MACHIASPORT — State Rep. Will Tuell (R-Machias) isn’t optimistic about the future of the shuttered Downeast Correctional Facility.
“This is it. This is the final act in the play,” he said last week after learning the Maine Department of Corrections is not likely to reopen the existing facility and, instead, plans to create a pre-release program somewhere in Machias that will house 50 inmates and employ 15 people.
“It really is a lot less than what we were looking for or expecting,” Tuell said.
In March 2018, former Governor Paul LePage abruptly closed the prison, moving about 65 inmates to other locations and laying off 36 employees.
The prison had long been the target of state officials hoping to consolidate the prison system.
Reopening the existing facility is just too expensive, said Corrections Commissioner Randall Liberty. Initial estimates came in at $17 million to renovate and reopen the existing prison. Officials, including Washington County legislators, were able to whittle that down to $10 million to $10.5 million through a proposal that would open only one of three 50-man dorms along with a few support buildings.
It may be cheaper to locate a pre-release facility somewhere else, though a firm decision on whether or not to use some part of the existing prison has not been made, Liberty said.
Tuell opposes the idea of a pre-release facility, saying it “amounts to a halfway house.”
Liberty said a halfway house is for those who have already been released and are trying to transition back to society. In pre-release, inmates spend the last two years of their sentences in the program, learning job skills and other things necessary for transitioning back to civilian life.
“They’re totally different,” he said.
Tuell said the former prison’s work release program achieved much the same thing. Participating inmates were paid the same as their co-workers, allowing them to pay the jail for their room and board and, if necessary, make restitution. Many kept their jobs after release.
“Some worked [at the same places] after they got out of prison,” Tuell said. “There were some who started their own businesses.”

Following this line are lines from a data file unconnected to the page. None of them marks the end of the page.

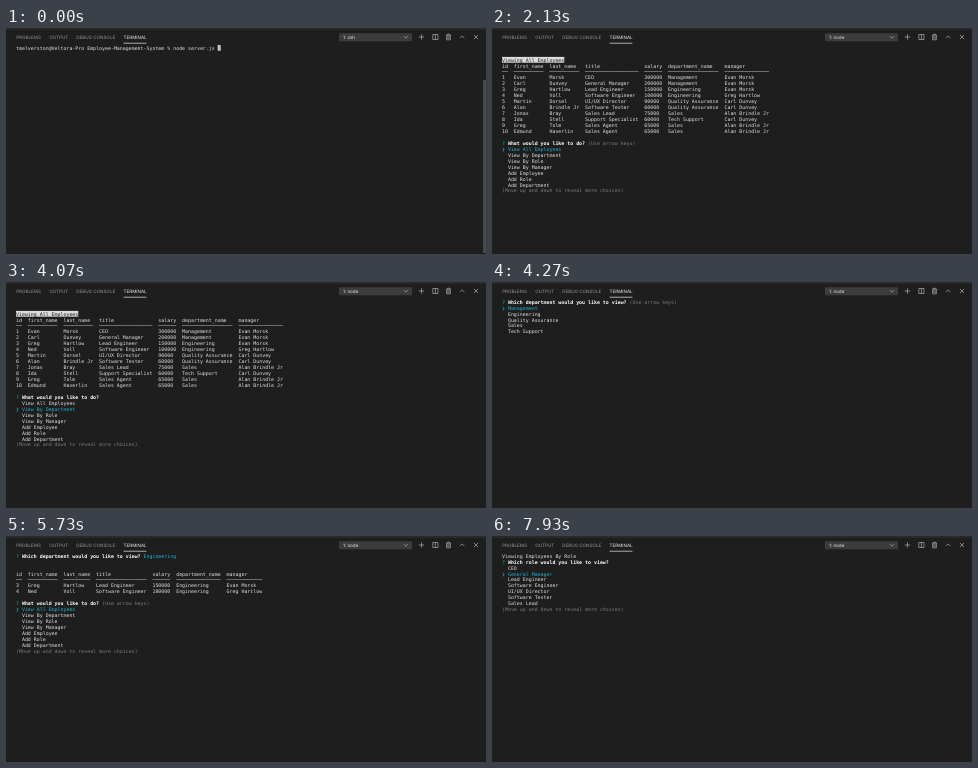
An HTML page for the animation above (8 s loop, 480x226 px).

```html
<!DOCTYPE html>
<html lang="en">
<head>
<meta charset="utf-8">
<title>Terminal session</title>
<style>
html, body { margin: 0; width: 100%; height: 100%; overflow: hidden; background: #1e1e1e; }
svg, pre { position: absolute; left: 0; top: 0; text-rendering: geometricPrecision; }
svg text { font: 4.55px Inter, sans-serif; fill: #989898; }
svg .on { fill: #ececec; }
svg path { fill: none; stroke: #c5c5c5; stroke-width: .6; }
pre {
  margin: 0; left: 10.2px; top: 17px; width: max-content;
  font: 49.27px/59.5px "DejaVu Sans Mono", monospace; color: #e2e2e2;
  transform: scale(.1); transform-origin: 0 0;
}
i { font-style: normal; }
.green { color: #0dbc79; }
.cyan { color: #1fb3d3; }
.dim { color: #7c7c7c; }
.bold { color: #fff; font-weight: bold; }
.inverse { color: #1e1e1e; background: #dcdcdc; }
.cursor { background: #c8c8c8; }
</style>
</head>
<body>
<svg width="480" height="226" viewBox="0 0 480 226">
  <rect width="480" height="1" y=".5" fill="#353535"/>
  <text x="10.2" y="11.1">PROBLEMS</text>
  <text x="43.2" y="11.1">OUTPUT</text>
  <text x="70.2" y="11.1">DEBUG CONSOLE</text>
  <text x="117.6" y="11.1" class="on">TERMINAL</text>
  <rect x="117.6" y="14.8" width="22.8" height=".7" fill="#e7e7e7"/>
  <rect x="333" y="5.2" width="73" height="8" rx=".8" fill="#3c3c3c"/>
  <text id="shell" x="337" y="10.9" class="on"></text>
  <path d="M397.8 8.2l2 2 2-2"/>
  <path d="M412.8 9h5.4M415.5 6.3v5.4"/>
  <path d="M426.8 6.5h5.2v5h-5.2zM429.4 6.5v5"/>
  <path d="M440 7.2h5M441.6 7v-.8h1.8V7M440.6 7.2v4.6h3.8V7.2M441.9 8.2v2.7M443.1 8.2v2.7"/>
  <path d="M454 10.1l2.2-2.2 2.2 2.2"/>
  <path d="M467.9 6.9l4.2 4.2M472.1 6.9l-4.2 4.2"/>
  <rect id="bar" x="477" y="52" width="3" height="173" fill="#484848"/>
</svg>
<pre id="term"></pre>
<script>
const $ = id => document.getElementById(id);
const paint = (name, s) => `<i class="${name}">${s}</i>`;

const tasks = ['View All Employees', 'View By Department', 'View By Role', 'View By Manager',
  'Add Employee', 'Add Role', 'Add Department'];
const departments = ['Management', 'Engineering', 'Quality Assurance', 'Sales', 'Tech Support'];
const roles = ['CEO', 'General Manager', 'Lead Engineer', 'Software Engineer', 'UI/UX Director',
  'Software Tester', 'Sales Lead'];

const header = 'id,first_name,last_name,title,salary,department_name,manager'.split(',');
const staff = `1,Evan,Morsk,CEO,300000,Management,Evan Morsk
2,Carl,Dunvey,General Manager,200000,Management,Evan Morsk
3,Greg,Hartlow,Lead Engineer,150000,Engineering,Evan Morsk
4,Ned,Voll,Software Engineer,100000,Engineering,Greg Hartlow
5,Martin,Dorsel,UI/UX Director,90000,Quality Assurance,Carl Dunvey
6,Alan,Brindle Jr,Software Tester,60000,Quality Assurance,Carl Dunvey
7,Jonas,Bray,Sales Lead,75000,Sales,Alan Brindle Jr
8,Ida,Stell,Support Specialist,60000,Tech Support,Carl Dunvey
9,Greg,Tolm,Sales Agent,65000,Sales,Alan Brindle Jr
10,Edmund,Haverlin,Sales Agent,65000,Sales,Alan Brindle Jr`.split('\n').map(s => s.split(','));

const banner = [
  '█▀▀ █▀▄▀█ █▀█ █░░ █▀█ █▄█ █▀▀ █▀▀   █▀▄▀█ ▄▀█ █▄░█ ▄▀█ █▀▀ █▀▀ █▀▄▀█ █▀▀ █▄░█ ▀█▀   █▀ █▄█ █▀ ▀█▀ █▀▀ █▀▄▀█',
  '██▄ █░▀░█ █▀▀ █▄▄ █▄█ ░█░ ██▄ ██▄   █░▀░█ █▀█ █░▀█ █▀█ █▄█ ██▄ █░▀░█ ██▄ █░▀█ ░█░   ▄█ ░█░ ▄█ ░█░ ██▄ █░▀░█'
].join('\n');

function table(rows) {
  const widths = header.map((h, i) => Math.max(h.length, ...rows.map(r => r[i].length)));
  const rule = widths.map(w => '─'.repeat(w));
  return [header, rule, ...rows]
    .map(r => r.map((s, i) => s.padEnd(widths[i])).join('  ')).join('\n');
}

const ask = question => `${paint('green', '?')} ${paint('bold', question)} `;

// The key hint stays until the selection first moves.
function menu(question, items, picked) {
  const lines = items.map((s, i) => i === picked ? paint('cyan', '❯ ' + s) : '  ' + s);
  if (items.length > 6) lines.push(paint('dim', '(Move up and down to reveal more choices)'));
  return ask(question) + (picked ? '' : paint('dim', '(Use arrow keys)')) + '\n' + lines.join('\n');
}

const whichDept = 'Which department would you like to view?';
const main = picked => menu('What would you like to do?', tasks, picked);
const dept = picked => menu(whichDept, departments, picked);
const role = picked => 'Viewing Employees By Role\n' + menu('Which role would you like to view?', roles, picked);

const command = 'tmelverston@Veltora-Pro Employee-Management-System % node server.js ';
const cursor = paint('cursor', ' ');
const everyone = `\n\n${paint('inverse', 'Viewing All Employees')}\n${table(staff)}\n\n`;
const engineers = `${ask(whichDept)}${paint('cyan', 'Engineering')}\n\n\n`
  + table(staff.filter(r => r[5] === 'Engineering')) + '\n\n';

const screens = [
  [0, command + cursor],
  [400, command + '\n' + cursor],
  [730, `\n\n${banner}\n\n\n${main(0)}`],
  [2130, everyone + main(0)],
  [3730, everyone + main(1)],
  [4270, dept(0)],
  [5200, dept(1)],
  [5670, engineers + main(0)],
  [6930, engineers + main(1)],
  [7200, engineers + main(2)],
  [7530, role(0)],
  [7930, role(1)]
];

let shown;
function draw() {
  const t = performance.now() % 8000;
  const screen = screens.filter(s => s[0] <= t).pop()[1];
  if (screen !== shown) $('term').innerHTML = shown = screen;
  $('shell').textContent = t < 530 ? '1: zsh' : '1: node';
  $('bar').style.display = t < 730 ? '' : 'none';
  requestAnimationFrame(draw);
}
draw();
</script>
</body>
</html>
```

Tuell said he is also concerned about the former employees. Although a handful of the 36 who were laid off were able to take early retirement, the state’s current proposal would still leave almost half of them unemployed, basically “pitting one worker against another” for the open positions, he said.
In addition, displaced workers have a two-year call-back window, meaning after March 2020, they lose seniority, which affects their pay and benefits.
Liberty said the state is also concerned about the former employees but must consider the whole picture. Discussions among legislators, the department and the Governor about the matter are ongoing.
Tuell said the prison has been an important part of Washington County since 1985, when it was established at a former Air Force radar facility. At its peak, the prison employed as many as 70 people.
“We had a whole generation of people that owe their livelihood to this prison,” Tuell said, adding even those who have retired still feel a connection to it. “That’s why I’m going to keep on going with it.”